I’m newly discovering boundaries. In the garden. Before I liked to just make big berms, toss some seeds in, and call it a garden bed. But then I noticed people seemed to not know it was a garden bed and would stand there, on top of the lettuce. Of course you can’t blame anyone–how would they know? So, I’ve been dabbling with different border materials. One rule: they must be free.
The first came about because I had a bunch of these cinder blocks around. I think I found them on a corner a few years back. So far they are making a good border. Obviously they are sturdy. I like that I can plant into the little holes–herbs only, though, because I think once summer hits these blocks will get hella hot and dry. There’s something very Soviet era about this garden bed. Not sure I love it.
Then there’s this totally jankity bed.
One of my volunteers delicately mentioned that she wouldn’t want to use these slabs of concrete as edging. “Why not?” I asked, so proud of my stacking abilities. “It looks a little…messy.” Now that I look at the photos, she is absolutely right. I am not smitten with this material. But, have I mentioned that it is free?
Finally, my fav: stumps. This too is pretty messy looking. But a woodsy mess as opposed to a rubble mess.
Here’s the car that loaded all the stumps. I nearly destroyed the leaf springs or something like that. You can find more stumps and logs at Hearst and 4th in Berkeley, near Import Tile, where the day laborers wait. And maybe you’ll see me too. I don’t think I’m done yet.
Remember: Farm Work Day Tomorrow, March 14, 3-6pm. At 2727 Martin Luther King. Bring a friend, and get ready to work it baby.
Ok, see you in the garden tomorrow, 3-5pm. Rain cancels, though, which it will likely do.
This could be you!
We had a nice workday last week–where were you? It’s starting to feel like spring at GT Farm…Come on over this Thursday to get dirty–and earn some leeks. I think I might have more than 1.5 shovels, too…
Where: 28th street and MLK, Oakland, CA 94609
When: Thursday, February 28th, 3-5pm
What: Bring gloves and water
Hi y’all! See you today in the garden, right? 3-5pm at 28th street and MLK in oakland. We will be moving soil, potting up tomatoes, and spreading mulch. I’ll have some nettle tea to drink.
Also, heads up that I’ll be performing at Michelle Tea’s East Bay version of her popular SF Radar Reading series. It’s on March 2, 8pm at La Pena Cultural Center in Berkeley. If you’ve never been to a Michelle Tea event, know that they are very fun, the whole audience ends up being part of the show, and in general, everyone leaves with a smile on their face. I have no idea what I’ll read–maybe an excerpt from my new book? http://www.facebook.com/events/139190622913853/?ref=22

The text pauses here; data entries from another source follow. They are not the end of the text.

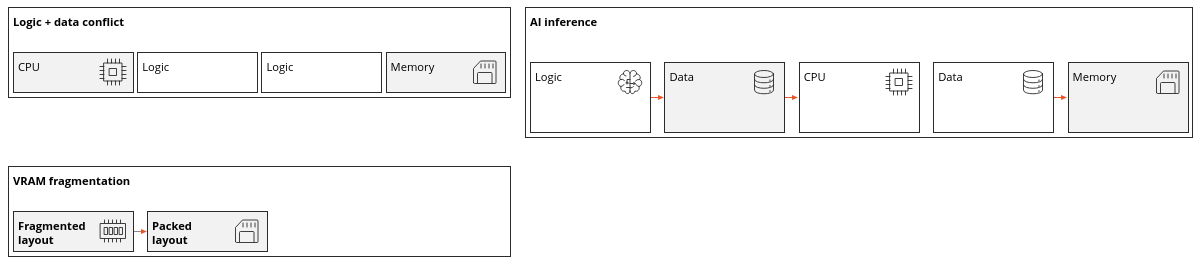
<!DOCTYPE html>
<html lang="en">
<head>
<meta charset="utf-8">
<title>Memory and inference layouts</title>
<style>
:root { --ink: #000; --line: #2b2b2b; --shade: #f2f2f2; --paper: #fff; --accent: #e8562a; --track: #8a8a8a; }
* { box-sizing: border-box; }
body { margin: 0; background: var(--paper); }
.board { position: relative; display: flex; align-items: flex-start; gap: 14px; width: 1200px; height: 264px; padding: 7px 7px 0 8px; overflow: hidden; color: var(--ink); font: 400 11.2px/14px "Open Sans", sans-serif; }
.column { flex: none; display: flex; flex-direction: column; gap: 68px; width: 503px; }
.panel { flex: none; height: 91px; padding: 7px 4px 0; border: 1px solid var(--line); }
.panel.inference { width: 668px; height: 131px; }
h2 { margin: 0 0 23px; font: inherit; font-weight: 700; }
.inference h2 { margin-bottom: 33px; }
.cards { display: grid; grid-template-columns: repeat(4, 120.5px); gap: 3.7px; height: 41px; }
.cards.linked { grid-template-columns: repeat(2, 120.5px); gap: 13.5px; }
.inference .cards { grid-template-columns: repeat(5, 121px); gap: 13.4px; height: 71px; }
.card { display: flex; justify-content: space-between; align-items: flex-start; padding: 5px 6px 0 4px; border: 1px solid var(--line); background: var(--paper); }
.card.shaded { background: var(--shade); }
.card span { padding-top: 2px; white-space: nowrap; }
.card.strong { font-weight: 700; }
.icon { flex: none; width: 28px; height: 28px; fill: none; stroke: var(--line); stroke-width: 0.9; stroke-linejoin: round; stroke-linecap: round; }
.connectors { position: absolute; left: 0; top: 0; }
.head { fill: var(--accent); }
.flow { stroke: var(--accent); }
.track { stroke: var(--track); }
.symbols { position: absolute; }
</style>
</head>
<body>
<svg class="symbols" width="0" height="0" aria-hidden="true">
  <defs>
    <symbol id="chip" viewBox="0 0 28 28">
      <rect x="5" y="5" width="18" height="18"/>
      <rect x="10.5" y="10.5" width="7" height="7"/>
      <path d="M8.5 5V1M12.5 5V1M16.5 5V1M20.5 5V1M8.5 23v4M12.5 23v4M16.5 23v4M20.5 23v4M5 8.5H1M5 12.5H1M5 16.5H1M5 20.5H1M23 8.5h4M23 12.5h4M23 16.5h4M23 20.5h4"/>
    </symbol>
    <symbol id="memory-card" viewBox="0 0 28 28">
      <path d="M2.5 24.5V10.5L9.5 3H24Q25 3 25 4V24.5Q25 25.5 24 25.5H3.5Q2.5 25.5 2.5 24.5Z"/>
      <path d="M6.5 25V15.5Q6.5 14.5 7.5 14.5H20Q21 14.5 21 15.5V25M10 6v4M14 6v4M18 6v4M22 6v4"/>
    </symbol>
    <symbol id="ram-module" viewBox="0 0 28 28">
      <rect x="1.5" y="6.5" width="25" height="15"/>
      <path d="M5.5 10.5h3v7h-3zM10.5 10.5h3v7h-3zM15.5 10.5h3v7h-3zM20.5 10.5h3v7h-3z"/>
      <path d="M5.5 6V3M9.5 6V3M13.5 6V3M17.5 6V3M21.5 6V3M5.5 22v3M9.5 22v3M13.5 22v3M17.5 22v3M21.5 22v3"/>
    </symbol>
    <symbol id="database" viewBox="0 0 28 28">
      <ellipse cx="14" cy="6" rx="9.5" ry="3.5"/>
      <path d="M4.5 6V22C4.5 27 23.5 27 23.5 22V6M4.5 11.5C4.5 16 23.5 16 23.5 11.5M4.5 17C4.5 21.5 23.5 21.5 23.5 17"/>
      <path d="M20 12v1M20 17.5v1M20 22.5v1"/>
    </symbol>
    <symbol id="brain" viewBox="0 0 28 28">
      <path id="brain-half" d="M14 5C13 1 7 2 7.5 6C4 6 3 10 4.5 11.5C1 13 2 18 5 18.5C4 22 7 24 9 23C10 27 14 26 14 23"/>
      <use href="#brain-half" transform="matrix(-1 0 0 1 28 0)"/>
      <path d="M14 5v18M7.5 6Q8 8 10 8M4.5 11.5Q7 10.5 8.5 12.5M5 18.5Q7 18.5 8 16.5M14 11.5H11V14M14 19.5H10.5M20.5 6Q20 8 17.5 8.5M23.5 11.5Q21 11 19.5 13M23 18.5Q21 18.5 20 16.5M14 15.5H17M14 20Q17 20 17.5 18.5"/>
      <circle cx="11" cy="15" r="1"/>
      <circle cx="18" cy="15.5" r="1"/>
    </symbol>
  </defs>
</svg>
<main class="board">
  <div class="column">
    <section class="panel">
      <h2>Logic + data conflict</h2>
      <div class="cards">
        <div class="card shaded"><span>CPU</span><svg class="icon"><use href="#chip"/></svg></div>
        <div class="card"><span>Logic</span></div>
        <div class="card"><span>Logic</span></div>
        <div class="card shaded"><span>Memory</span><svg class="icon"><use href="#memory-card"/></svg></div>
      </div>
    </section>
    <section class="panel">
      <h2>VRAM fragmentation</h2>
      <div class="cards linked">
        <div class="card shaded strong"><span>Fragmented<br>layout</span><svg class="icon"><use href="#ram-module"/></svg></div>
        <div class="card shaded strong"><span>Packed<br>layout</span><svg class="icon"><use href="#memory-card"/></svg></div>
      </div>
    </section>
  </div>
  <section class="panel inference">
    <h2>AI inference</h2>
    <div class="cards">
      <div class="card"><span>Logic</span><svg class="icon"><use href="#brain"/></svg></div>
      <div class="card shaded"><span>Data</span><svg class="icon"><use href="#database"/></svg></div>
      <div class="card"><span>CPU</span><svg class="icon"><use href="#chip"/></svg></div>
      <div class="card"><span>Data</span><svg class="icon"><use href="#database"/></svg></div>
      <div class="card shaded"><span>Memory</span><svg class="icon"><use href="#memory-card"/></svg></div>
    </div>
  </section>
  <svg class="connectors" width="1200" height="264" viewBox="0 0 1200 264" aria-hidden="true">
    <defs>
      <polygon id="arrowhead" class="head" points="7,-2.5 13,0 7,2.5"/>
      <g id="arrow">
        <line class="flow" x1="0" y1="0" x2="8" y2="0"/>
        <use href="#arrowhead"/>
      </g>
    </defs>
    <use href="#arrow" x="651" y="97.5"/>
    <use href="#arrow" x="785" y="97.5"/>
    <use href="#arrow" x="1054" y="97.5"/>
    <line class="track" x1="134" y1="231.5" x2="142" y2="231.5"/>
    <use href="#arrowhead" x="134" y="231.5"/>
  </svg>
</main>
</body>
</html>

So I’m a dumb-ass. Forgot that we are going to Florida, flying on the 14th, for Bill’s dad’s 86th birthday! See you on February 21. Sorry sorry sorry.

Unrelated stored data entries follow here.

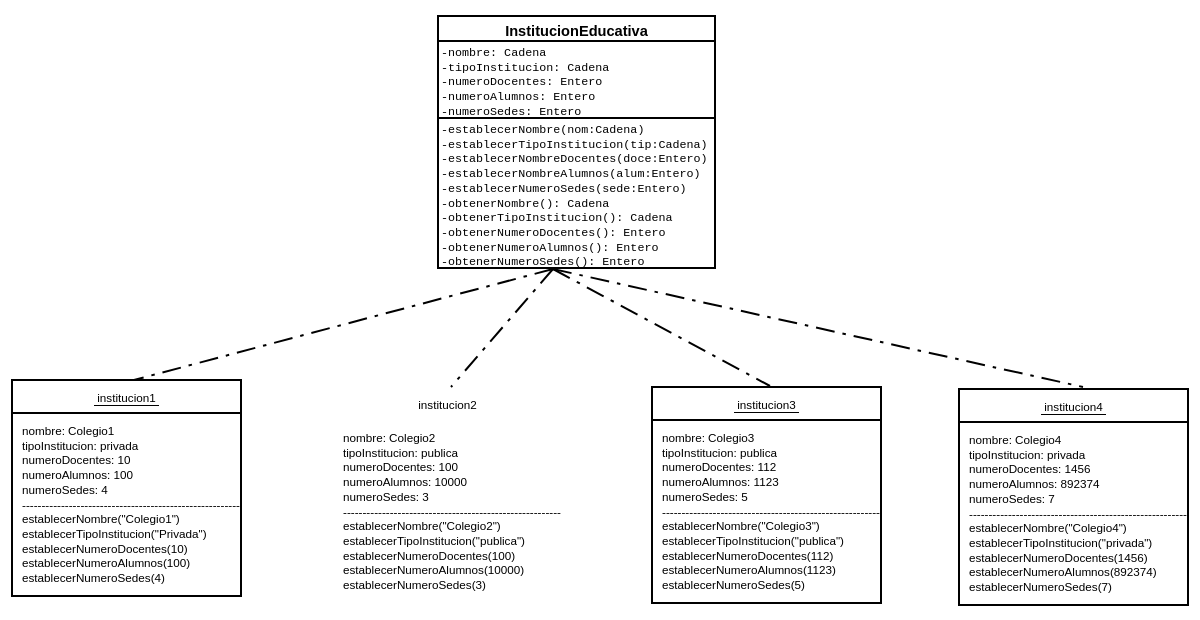
<!DOCTYPE html>
<html lang="es">
<head>
<meta charset="utf-8">
<title>Diagrama de clase y objetos: InstitucionEducativa</title>
<style>
:root {
  --paper: #fff;
  --ink: #000;
  --line: 2px solid var(--ink);
  --sans: "Liberation Sans", Arial, sans-serif;
  --mono: "Liberation Mono", "Courier New", monospace;
}
* { box-sizing: border-box; margin: 0; padding: 0; }
html, body { width: 1200px; height: 620px; overflow: hidden; background: var(--paper); }
.diagram {
  position: relative;
  width: 1200px;
  height: 620px;
  color: var(--ink);
  font: 11.7px/14.7px var(--sans);
  white-space: nowrap;
}
ul { list-style: none; }
.links { position: absolute; inset: 0; }
.links line { stroke: var(--ink); stroke-width: 2; stroke-dasharray: 19 8 3.5 8; }

.class {
  position: absolute;
  left: 437px;
  top: 15px;
  width: 279px;
  height: 254px;
  display: grid;
  grid-template-rows: 25px 77px 1fr;
  border: var(--line);
}
.class h1 {
  font-size: 14.6px;
  line-height: 28px;
  text-align: center;
  border-bottom: var(--line);
}
.class ul { padding: 4px 0 0 2px; font-family: var(--mono); }
.class .attributes { border-bottom: var(--line); }

.object {
  position: absolute;
  width: 231px;
  height: 218px;
  display: flex;
  flex-direction: column;
  border: var(--line);
  overflow: hidden;
}
.object header {
  flex: none;
  height: 33px;
  padding-top: 10px;
  display: flex;
  justify-content: center;
  align-items: flex-start;
  border-bottom: var(--line);
}
.object h2 {
  padding: 0 3px;
  font-size: 11.7px;
  font-weight: 400;
  line-height: 14px;
  border-bottom: 1px solid var(--ink);
}
.object .body { padding: 10px 0 0 9px; }
.object.plain, .object.plain header, .object.plain h2 { border-color: transparent; }

.one { left: 11px; top: 379px; }
.two { left: 332px; top: 386px; }
.three { left: 651px; top: 386px; }
.four { left: 958px; top: 388px; }
</style>
</head>
<body>
<main class="diagram">
  <svg class="links" width="1200" height="620" viewBox="0 0 1200 620" aria-hidden="true">
    <line x1="553" y1="269" x2="134" y2="380"/>
    <line x1="553" y1="269" x2="451" y2="387"/>
    <line x1="553" y1="269" x2="770" y2="386"/>
    <line x1="553" y1="269" x2="1083" y2="387"/>
  </svg>

  <section class="class">
    <h1>InstitucionEducativa</h1>
    <ul class="attributes">
      <li>-nombre: Cadena</li>
      <li>-tipoInstitucion: Cadena</li>
      <li>-numeroDocentes: Entero</li>
      <li>-numeroAlumnos: Entero</li>
      <li>-numeroSedes: Entero</li>
    </ul>
    <ul class="methods">
      <li>-establecerNombre(nom:Cadena)</li>
      <li>-establecerTipoInstitucion(tip:Cadena)</li>
      <li>-establecerNombreDocentes(doce:Entero)</li>
      <li>-establecerNombreAlumnos(alum:Entero)</li>
      <li>-establecerNumeroSedes(sede:Entero)</li>
      <li>-obtenerNombre(): Cadena</li>
      <li>-obtenerTipoInstitucion(): Cadena</li>
      <li>-obtenerNumeroDocentes(): Entero</li>
      <li>-obtenerNumeroAlumnos(): Entero</li>
      <li>-obtenerNumeroSedes(): Entero</li>
    </ul>
  </section>

  <section class="object one">
    <header><h2>institucion1</h2></header>
    <div class="body">
      <ul>
        <li>nombre: Colegio1</li>
        <li>tipoInstitucion: privada</li>
        <li>numeroDocentes: 10</li>
        <li>numeroAlumnos: 100</li>
        <li>numeroSedes: 4</li>
      </ul>
      <p>--------------------------------------------------------</p>
      <ul>
        <li>establecerNombre("Colegio1")</li>
        <li>establecerTipoInstitucion("Privada")</li>
        <li>establecerNumeroDocentes(10)</li>
        <li>establecerNumeroAlumnos(100)</li>
        <li>establecerNumeroSedes(4)</li>
      </ul>
    </div>
  </section>

  <section class="object plain two">
    <header><h2>institucion2</h2></header>
    <div class="body">
      <ul>
        <li>nombre: Colegio2</li>
        <li>tipoInstitucion: publica</li>
        <li>numeroDocentes: 100</li>
        <li>numeroAlumnos: 10000</li>
        <li>numeroSedes: 3</li>
      </ul>
      <p>--------------------------------------------------------</p>
      <ul>
        <li>establecerNombre("Colegio2")</li>
        <li>establecerTipoInstitucion("publica")</li>
        <li>establecerNumeroDocentes(100)</li>
        <li>establecerNumeroAlumnos(10000)</li>
        <li>establecerNumeroSedes(3)</li>
      </ul>
    </div>
  </section>

  <section class="object three">
    <header><h2>institucion3</h2></header>
    <div class="body">
      <ul>
        <li>nombre: Colegio3</li>
        <li>tipoInstitucion: publica</li>
        <li>numeroDocentes: 112</li>
        <li>numeroAlumnos: 1123</li>
        <li>numeroSedes: 5</li>
      </ul>
      <p>--------------------------------------------------------</p>
      <ul>
        <li>establecerNombre("Colegio3")</li>
        <li>establecerTipoInstitucion("publica")</li>
        <li>establecerNumeroDocentes(112)</li>
        <li>establecerNumeroAlumnos(1123)</li>
        <li>establecerNumeroSedes(5)</li>
      </ul>
    </div>
  </section>

  <section class="object four">
    <header><h2>institucion4</h2></header>
    <div class="body">
      <ul>
        <li>nombre: Colegio4</li>
        <li>tipoInstitucion: privada</li>
        <li>numeroDocentes: 1456</li>
        <li>numeroAlumnos: 892374</li>
        <li>numeroSedes: 7</li>
      </ul>
      <p>--------------------------------------------------------</p>
      <ul>
        <li>establecerNombre("Colegio4")</li>
        <li>establecerTipoInstitucion("privada")</li>
        <li>establecerNumeroDocentes(1456)</li>
        <li>establecerNumeroAlumnos(892374)</li>
        <li>establecerNumeroSedes(7)</li>
      </ul>
    </div>
  </section>
</main>
</body>
</html>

Big news: I’m pretty much finished writing my new memoir, Gone Feral. More on that in later posts.
This means the following:
1. more blog posts, more regularly

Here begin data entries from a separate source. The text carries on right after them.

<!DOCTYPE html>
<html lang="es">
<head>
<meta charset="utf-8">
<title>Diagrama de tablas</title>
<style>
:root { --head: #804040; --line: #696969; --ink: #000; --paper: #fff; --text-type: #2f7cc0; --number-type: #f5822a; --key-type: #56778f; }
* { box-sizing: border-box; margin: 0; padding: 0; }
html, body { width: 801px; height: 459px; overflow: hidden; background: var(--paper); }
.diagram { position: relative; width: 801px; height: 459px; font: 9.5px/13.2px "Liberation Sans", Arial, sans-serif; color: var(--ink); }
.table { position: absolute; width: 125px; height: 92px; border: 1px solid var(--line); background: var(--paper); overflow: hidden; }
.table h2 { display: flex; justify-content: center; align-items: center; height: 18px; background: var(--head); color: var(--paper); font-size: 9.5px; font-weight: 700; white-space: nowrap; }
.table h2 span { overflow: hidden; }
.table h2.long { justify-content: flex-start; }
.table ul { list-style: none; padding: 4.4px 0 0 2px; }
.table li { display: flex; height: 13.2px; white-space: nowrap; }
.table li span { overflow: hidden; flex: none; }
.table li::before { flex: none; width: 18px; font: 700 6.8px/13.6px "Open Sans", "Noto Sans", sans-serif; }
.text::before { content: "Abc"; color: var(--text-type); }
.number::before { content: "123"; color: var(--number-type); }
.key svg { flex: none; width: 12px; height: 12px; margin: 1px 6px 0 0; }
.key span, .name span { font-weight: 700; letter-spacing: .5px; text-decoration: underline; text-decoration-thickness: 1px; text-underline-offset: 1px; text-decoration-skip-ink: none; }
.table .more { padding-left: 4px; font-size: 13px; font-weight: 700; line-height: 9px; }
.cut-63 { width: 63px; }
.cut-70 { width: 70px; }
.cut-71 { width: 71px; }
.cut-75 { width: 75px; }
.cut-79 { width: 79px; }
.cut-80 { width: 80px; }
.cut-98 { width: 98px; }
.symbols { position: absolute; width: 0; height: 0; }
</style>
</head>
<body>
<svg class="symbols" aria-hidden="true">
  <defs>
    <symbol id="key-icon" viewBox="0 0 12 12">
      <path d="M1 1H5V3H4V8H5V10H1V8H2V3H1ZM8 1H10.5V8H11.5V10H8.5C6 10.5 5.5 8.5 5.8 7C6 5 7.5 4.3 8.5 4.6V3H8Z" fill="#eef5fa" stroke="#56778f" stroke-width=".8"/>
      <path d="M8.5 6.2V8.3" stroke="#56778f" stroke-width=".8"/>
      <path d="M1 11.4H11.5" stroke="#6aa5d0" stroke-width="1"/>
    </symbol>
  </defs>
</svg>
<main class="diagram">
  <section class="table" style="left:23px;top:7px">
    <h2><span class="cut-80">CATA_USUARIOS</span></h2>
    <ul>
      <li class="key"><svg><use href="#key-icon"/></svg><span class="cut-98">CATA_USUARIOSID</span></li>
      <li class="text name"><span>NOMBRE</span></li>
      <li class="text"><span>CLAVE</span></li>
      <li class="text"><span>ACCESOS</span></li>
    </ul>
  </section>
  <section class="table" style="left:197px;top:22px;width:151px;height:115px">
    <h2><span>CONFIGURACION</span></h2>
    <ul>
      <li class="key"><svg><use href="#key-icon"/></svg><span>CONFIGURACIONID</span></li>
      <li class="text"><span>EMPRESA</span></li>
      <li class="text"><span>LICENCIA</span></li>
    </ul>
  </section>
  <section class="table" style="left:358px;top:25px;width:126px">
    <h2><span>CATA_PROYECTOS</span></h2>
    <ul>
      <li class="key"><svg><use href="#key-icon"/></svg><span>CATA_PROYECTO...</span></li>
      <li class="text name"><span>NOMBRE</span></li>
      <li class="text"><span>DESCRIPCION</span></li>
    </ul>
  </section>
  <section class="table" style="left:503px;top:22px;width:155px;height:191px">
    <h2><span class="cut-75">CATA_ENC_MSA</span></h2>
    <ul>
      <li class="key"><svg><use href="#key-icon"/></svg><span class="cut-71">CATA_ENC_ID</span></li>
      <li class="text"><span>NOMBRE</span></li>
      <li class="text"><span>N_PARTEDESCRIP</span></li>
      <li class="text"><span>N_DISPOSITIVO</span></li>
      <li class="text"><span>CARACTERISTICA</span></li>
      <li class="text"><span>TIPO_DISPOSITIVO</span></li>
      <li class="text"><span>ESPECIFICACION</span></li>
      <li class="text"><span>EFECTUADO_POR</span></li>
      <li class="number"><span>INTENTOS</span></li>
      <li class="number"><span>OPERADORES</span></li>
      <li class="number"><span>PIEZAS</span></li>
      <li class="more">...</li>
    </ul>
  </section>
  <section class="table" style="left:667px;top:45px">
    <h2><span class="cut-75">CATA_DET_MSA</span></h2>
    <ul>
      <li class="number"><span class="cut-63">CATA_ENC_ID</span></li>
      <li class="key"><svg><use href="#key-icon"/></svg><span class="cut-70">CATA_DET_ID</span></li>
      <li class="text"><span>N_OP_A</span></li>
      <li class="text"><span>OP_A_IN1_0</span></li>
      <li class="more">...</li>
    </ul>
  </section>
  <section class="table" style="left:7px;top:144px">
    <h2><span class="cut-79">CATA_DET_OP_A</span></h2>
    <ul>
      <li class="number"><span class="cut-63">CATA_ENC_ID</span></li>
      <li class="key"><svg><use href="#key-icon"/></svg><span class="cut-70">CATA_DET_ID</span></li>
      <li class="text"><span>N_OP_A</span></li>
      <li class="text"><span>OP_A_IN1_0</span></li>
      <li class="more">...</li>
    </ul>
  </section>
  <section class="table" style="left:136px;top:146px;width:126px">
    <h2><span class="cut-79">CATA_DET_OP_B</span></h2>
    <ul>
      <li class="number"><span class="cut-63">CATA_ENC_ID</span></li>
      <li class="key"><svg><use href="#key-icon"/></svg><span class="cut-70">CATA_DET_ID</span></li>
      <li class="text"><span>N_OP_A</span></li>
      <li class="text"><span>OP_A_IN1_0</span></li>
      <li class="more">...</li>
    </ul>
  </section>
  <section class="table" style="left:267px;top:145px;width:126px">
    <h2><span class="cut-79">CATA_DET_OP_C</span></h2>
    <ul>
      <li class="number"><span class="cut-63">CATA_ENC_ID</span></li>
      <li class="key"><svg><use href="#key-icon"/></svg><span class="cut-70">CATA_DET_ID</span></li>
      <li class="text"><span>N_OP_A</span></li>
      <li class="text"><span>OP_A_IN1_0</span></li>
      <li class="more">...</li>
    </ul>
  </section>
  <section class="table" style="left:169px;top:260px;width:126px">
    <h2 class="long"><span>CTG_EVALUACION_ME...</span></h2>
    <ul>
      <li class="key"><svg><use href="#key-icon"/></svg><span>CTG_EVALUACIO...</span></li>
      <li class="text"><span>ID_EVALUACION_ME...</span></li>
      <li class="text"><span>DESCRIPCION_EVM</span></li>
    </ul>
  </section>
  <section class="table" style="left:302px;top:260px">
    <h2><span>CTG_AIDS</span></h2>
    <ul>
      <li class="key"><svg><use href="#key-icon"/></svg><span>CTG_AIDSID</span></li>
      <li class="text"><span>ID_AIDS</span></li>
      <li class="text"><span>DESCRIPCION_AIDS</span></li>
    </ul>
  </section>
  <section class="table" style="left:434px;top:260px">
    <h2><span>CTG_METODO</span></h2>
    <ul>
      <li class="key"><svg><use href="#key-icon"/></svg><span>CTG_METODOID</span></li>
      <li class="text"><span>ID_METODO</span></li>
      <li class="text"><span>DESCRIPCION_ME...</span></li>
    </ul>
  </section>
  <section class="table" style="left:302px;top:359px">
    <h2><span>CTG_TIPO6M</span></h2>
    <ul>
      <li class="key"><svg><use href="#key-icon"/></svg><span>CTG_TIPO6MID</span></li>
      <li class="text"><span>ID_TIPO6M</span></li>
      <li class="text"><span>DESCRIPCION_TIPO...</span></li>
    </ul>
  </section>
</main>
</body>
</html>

2. more gardening, more regularly
3. an open day at GT Farm! specifically, Thursdays, 3-5pm
Two visitors from afar came by today, and while we were pulling weeds in the parking strip, chatting about life and farming, I had an idea: maybe other people would think that is fun too. So, starting on Valentine’s Day, Thursday, Feb 14, I’m going to open up the farm for work days. If you live in the area–Ben!–come on over. I will put you to work.
1. water to drink
A warning: the garden really is trashed. I’m getting it back into shape, but it’s taking awhile. Also, animal lovers: I have no animals, except bees. Dial back the expectations, and you’ll have fun.
See you on V-D (which, btw, I hate as a holiday. Why do lovers need a special day?)–and every Thursday, 3-5pm.
Brrrr, it’s cold here.
This is one of my limes at a friend’s house in Maine.
But it’s feeling very cold here in Oakland even. Frost warnings at night. What’s a citrus farmer supposed to do? Wrap my trees, that’s what. Whenever I hear the temps will be in the low 30s, I drape the citrus trees with floating row cover aka Agribon aka Remay. This acts like a jacket for the tree–the spun poly fibers raise the temperature around the tree by almost 5 degrees.
Now, the other thing to do is to spray the plant with water. To us mammals, this sounds like an insane survival strategy. To understand how it works note that water has three phases: ice, water, and stream. To get ice to melt takes energy, just like it takes energy to make water boil. When water is going through a phase change, energy is given off. As water freezes into ice, heat is actually given off. A hydrated plant then, will be a warmer plant. If you love ‘em, cover ‘em.
Speaking of fruit, the Golden Gate chapter of the scion exchange is happening this weekend! Saturday, 12-3 at Ed Roberts Campus in Berkeley by the Ashby BART. http://www.crfg.org/chapters/golden_gate/scionex.htm. If you’ve never been, get ready for a fruit-seeking thrill like no other.